The new system will require new measures of progress and new national accounts that value our wealth properly and comprehensively (including natural capital and its depletion and degradation), and that properly account for the full benefits and costs of economic activity. And?just as Bretton Woods 1944 established the World Bank and IMF to manage the old growth-based economic paradigm?so the new Bretton Woods will require us to re-design and refashion these global institutions to manage and regulate the new system and ensure proper implementation.?

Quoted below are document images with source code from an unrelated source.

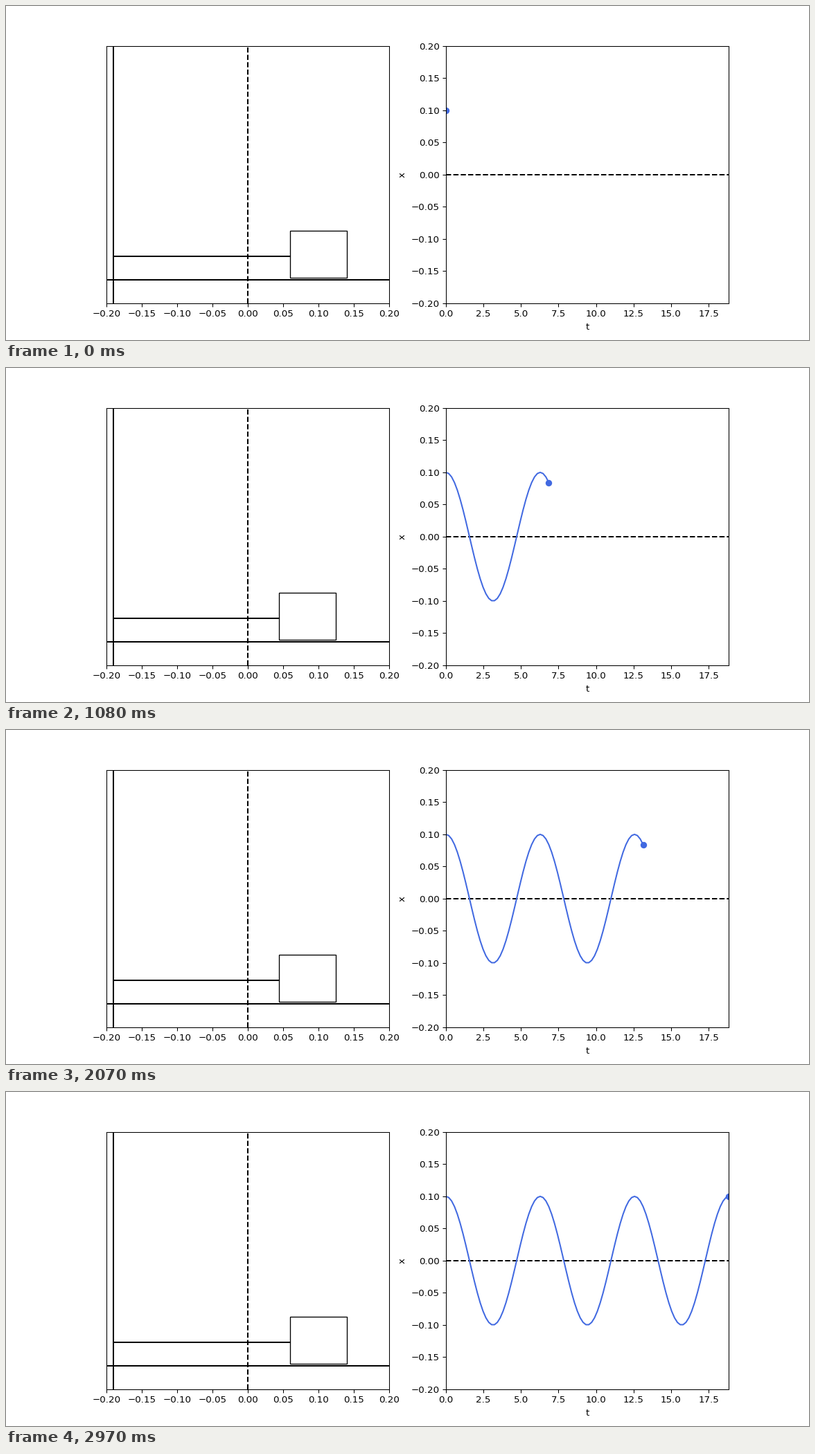
Recreate the animation shown at these times as a matplotlib script. Size 1159 by 483 pixels, loop 3000 ms.

```python
import numpy as np
import matplotlib.pyplot as plt
from matplotlib.animation import FuncAnimation

# 12 x 5 inches at this density fill 1159 x 483 whole pixels.
SIZE, DPI = (12, 5), 96.601
FRAMES, INTERVAL = 100, 30
AMPLITUDE = 0.1
WALL = -0.19
BOX_W, BOX_H = 0.08, 0.2

plt.rcParams["font.family"] = "DejaVu Sans"

t = np.linspace(0, 6 * np.pi, FRAMES)
x = AMPLITUDE * np.cos(t)

fig, (scene, graph) = plt.subplots(1, 2, figsize=SIZE, dpi=DPI)

# Mass on a spring
scene.set_xlim(-0.2, 0.2)
scene.set_ylim(-0.1, 1)
scene.set_yticks([])
scene.axvline(0, color="black", linestyle="--")
scene.axvline(WALL, color="black")
scene.axhline(0, color="black")
spring, = scene.plot([], [], color="black")
box = plt.Rectangle((0, 0.01), BOX_W, BOX_H, fill=False, edgecolor="black")
scene.add_patch(box)

# Displacement over time
graph.set_xlim(0, t[-1])
graph.set_ylim(-0.2, 0.2)
graph.set_xlabel("t")
graph.set_ylabel("x")
graph.axhline(0, color="black", linestyle="--")
curve, = graph.plot([], [], color="royalblue")
dot, = graph.plot([], [], "o", color="royalblue")


def update(i):
    left = x[i] - BOX_W / 2
    box.set_x(left)
    spring.set_data([WALL, left], [0.1, 0.1])
    curve.set_data(t[:i + 1], x[:i + 1])
    dot.set_data([t[i]], [x[i]])
    return spring, box, curve, dot


anim = FuncAnimation(fig, update, frames=FRAMES, interval=INTERVAL,
                     repeat=True, repeat_delay=0)
plt.show()
```
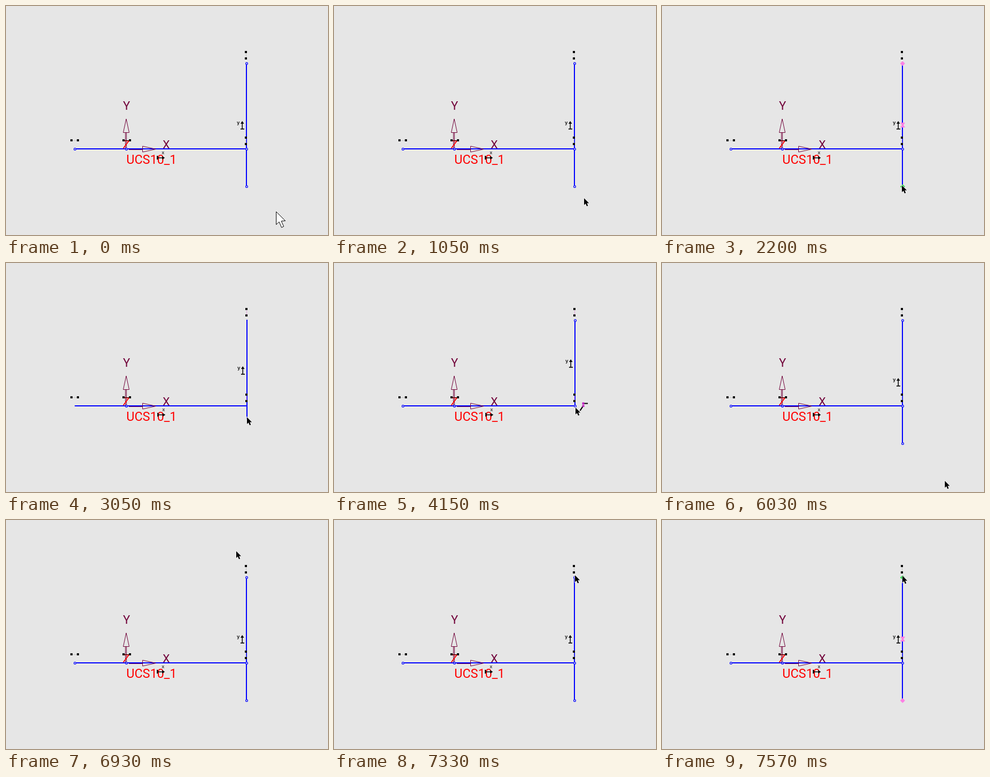
Animation of 600 by 428 pixels, one loop 8 s. Source, as an HTML page with a canvas:

```html
<!DOCTYPE html>
<html>
<head>
<meta charset="utf-8">
<style>
html, body { margin: 0; width: 100%; height: 100%; overflow: hidden; background: #e6e6e6; }
canvas { display: block; width: 600px; height: 428px; }
</style>
</head>
<body>
<canvas id="stage" width="600" height="428"></canvas>
<script>
const ctx = document.getElementById('stage').getContext('2d');
const LOOP = 8000;
const BG = '#e6e6e6', BLUE = '#0000ff', MAROON = '#700038', RED = '#ff0000';
const PINK = '#ff80e4', GREEN = '#20d840', PURPLE = '#c020c0';
const TOP = 107, BASE = 267, LEFT = 128, BOTTOM = 337;

const smooth = p => p * p * (3 - 2 * p);
const slowDown = p => 1 - Math.pow(1 - p, 1.55);
const jump = p => p < 1 ? 0 : 1;

// Pointer path: time, x, y, easing used to arrive there
const PATH = [
  [0, 502, 383], [560, 502, 383],
  [1360, 446, 345, smooth], [1420, 446, 344, jump],
  [1620, 446, 344], [1720, 446, 341, smooth],
  [1920, 446, 341], [2200, 446, 334, smooth],
  [2660, 446, 334], [3350, 449, 269, slowDown],
  [4250, 449, 269], [4350, 537, 397, smooth],
  [5070, 526, 406, jump], [6430, 519, 387, jump],
  [6590, 519, 387], [6930, 428, 57, smooth],
  [7060, 428, 57], [7390, 450, 106, smooth],
  [7420, 450, 106], [7570, 447, 103, smooth],
  [LOOP, 447, 103]
];

function pointerAt(t) {
  const i = Math.max(1, PATH.findIndex(k => k[0] > t));
  const a = PATH[i - 1], b = PATH[i];
  const ease = b[3] || (p => p);
  const p = ease((t - a[0]) / (b[0] - a[0]));
  return [Math.round(a[1] + (b[1] - a[1]) * p), Math.round(a[2] + (b[2] - a[2]) * p)];
}

function rect(x, y, w, h, color) {
  ctx.fillStyle = color;
  ctx.fillRect(x, y, w, h);
}

function trace(points, closed) {
  ctx.beginPath();
  points.forEach(([x, y]) => ctx.lineTo(x, y));
  if (closed) ctx.closePath();
}

function stroke(points, color, width = 1, closed = false) {
  trace(points, closed);
  ctx.strokeStyle = color;
  ctx.lineWidth = width;
  ctx.stroke();
}

function fill(points, color) {
  trace(points, true);
  ctx.fillStyle = color;
  ctx.fill();
}

function label(text, x, y, font, color) {
  ctx.font = font;
  ctx.fillStyle = color;
  ctx.fillText(text, x, y);
}

function node(x, y, inside = BG) {
  ctx.beginPath();
  ctx.arc(x + 0.5, y + 0.5, 1.9, 0, 7);
  ctx.fillStyle = inside;
  ctx.fill();
  ctx.strokeStyle = BLUE;
  ctx.lineWidth = 1.2;
  ctx.stroke();
}

function diamond(x, y, color) {
  fill([[x, y - 4.5], [x + 4.5, y], [x, y + 4.5], [x - 4.5, y]], color);
}

// Pair of square dots joined by a dotted line
function pairMark(x, y, dx, dy, color) {
  for (let i = 3; i < 10; i += 2) {
    rect(x + dx * i, y + dy * i, 1, 1, color);
  }
  rect(x - 2, y - 2, 4, 4, '#000');
  rect(x - 2 + dx * 12, y - 2 + dy * 12, 4, 4, '#000');
}

function axes() {
  stroke([[222.5, 266], [222.5, 236.5], [224.5, 236.5], [224.5, 266]], MAROON);
  stroke([[224, 211], [229.5, 236.5], [218.5, 236.5]], MAROON, 1, true);
  stroke([[229, 268.5], [254, 268.5]], MAROON);
  stroke([[254.5, 262], [279, 267.5], [254.5, 273]], MAROON, 1, true);
  stroke([[219, 252], [229, 252], [218.5, 266]], RED, 1.7);
  label('Y', 217.9, 194, '22px Roboto, sans-serif', MAROON);
  label('X', 292, 266, '21px Roboto, sans-serif', MAROON);
  label('UCS10_1', 224.3, 295, '23.3px Roboto, sans-serif', RED);
}

function alongX(x) {
  label('x', x + 9, 277, 'bold 8px "DejaVu Sans", sans-serif', '#555');
  rect(x, 280, 2, 7, '#000');
  rect(x, 283, 13, 1.5, '#000');
  fill([[x + 10, 280.5], [x + 15, 283.7], [x + 10, 287]], '#000');
}

function alongY(x, y) {
  label('y', x - 10, y - 2, 'bold 8.5px "DejaVu Sans", sans-serif', '#333');
  rect(x - 0.5, y - 5, 1.5, 12, '#000');
  fill([[x - 3, y - 2.5], [x + 0.2, y - 7.5], [x + 3.5, y - 2.5]], '#000');
  rect(x - 3, y + 6.5, 7, 1.7, '#000');
}

function snapMark() {
  stroke([[458.5, 276], [464, 267.5]], '#000', 2.2);
  rect(463, 261.5, 10, 2, '#000');
  rect(462.5, 260.5, 4, 4, PURPLE);
  rect(462.5, 265.5, 4, 3.5, PURPLE);
}

const ARROW = [[1, 1.3], [1, 14], [3.9, 11.3], [6, 16.3], [8.3, 15.3], [6.2, 10.4], [10.2, 10.4]];

function pointer(x, y) {
  const points = ARROW.map(([px, py]) => [x + px, y + py]);
  stroke(points, '#f4f4f4', 1.4, true);
  fill(points, '#000');
}

function bigPointer() {
  const points = [[0, 0], [0, 24], [5.5, 19], [10, 29.5], [14, 27.5], [9.5, 17.5], [17, 17]]
    .map(([x, y]) => [503.5 + x, 384.5 + y]);
  fill(points, '#fff');
  stroke(points, '#000', 1, true);
}

function draw(t) {
  const [px, py] = pointerAt(t);
  const dragging = t >= 2660 && t < 4150;
  const moved = t >= 2660 && t < 6030;
  const snapped = moved && t >= 3250;
  const lowPick = t >= 1920 && t < 2660;
  const highPick = t >= 7420;

  const vx = moved ? 449 : 448;
  const end = !moved ? BOTTOM : snapped ? BASE : py + 5;
  const dots = moved && t < 4250 ? '#e070d8' : '#aaa';

  rect(0, 0, 600, 428, BG);
  rect(LEFT, BASE - 1, vx - LEFT, 2, BLUE);
  rect(vx - 1, TOP - 1, 2, end - TOP + 1, BLUE);
  axes();
  node(224, BASE, '#b8b8e8');

  if (!dragging) {
    node(LEFT, BASE);
    node(vx, BASE);
    node(vx, TOP);
    if (!moved) node(vx, BOTTOM);
  }

  pairMark(122, 251, 1, 0, '#aaa');
  pairMark(219, 251, 1, 0, '#400');
  rect(219, 251, 11, 1, '#300');
  pairMark(vx - 1, 86, 0, 1, dots);
  pairMark(vx - 1, 246, 0, 1, dots);
  alongX(moved ? 282 : 281);
  alongY(vx - 8, Math.round((TOP + end) / 2) + 0.5);
  if (snapped) snapMark();

  if (lowPick || highPick) {
    const lowHover = lowPick && t >= 2120, highHover = highPick && t >= 7480;
    diamond(448.3, TOP + 0.5, highHover ? GREEN : PINK);
    diamond(448.3, BOTTOM + 0.5, lowHover ? GREEN : PINK);
    fill([[444, 218], [453, 218], [450, 222.5], [453, 227], [444, 227], [447, 222.5]], PINK);
  }

  if (t < 560) bigPointer();
  else if (t < 4370 || t >= 5070) pointer(px, py);
}

const start = performance.now();
function tick() {
  draw((performance.now() - start) % LOOP);
  requestAnimationFrame(tick);
}
tick();
</script>
</body>
</html>
```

?Post-Rio+20?efforts towards a new development paradigm, and a global social contract,nowaddress the negotiations regarding the Millennium Development Goals Beyond 2015. Recently three co-chairs of a High-Level UN Panel were appointed: David Cameron, PM of England, Ellen Johnson Sirleaf, President of Liberia, 2011 Nobel Peace Prize recipient, and SusiloBambangYudhoyono, President of Indonesia. Civic action to guide thisdefining global policy development process is urgently needed. The NGO umbrella ?Beyond 2015? has nominated civil society representatives.
Within this context, Bhutan proposes to host in 2014(to be confirmed)a high-level meeting on re-designing the Bretton-Woods system, and on establishing agreement on a sustainable economic paradigm.The country is well-equipped for such high-level international meeting that will urge stakeholders to look at global challenges from different angles, including visions from the ?least developed countries?.
The proposed conference in Grenoble, could provide the unique connection between the French ?Roosevelt 2012? campaign, and related independent organizations and persons, with the ?Bhutan Initiative?, building a bridge between locally based movements in Asia and in Europe, in a process towards a new global ?Himalayan consensus?.
Hans van Willenswaard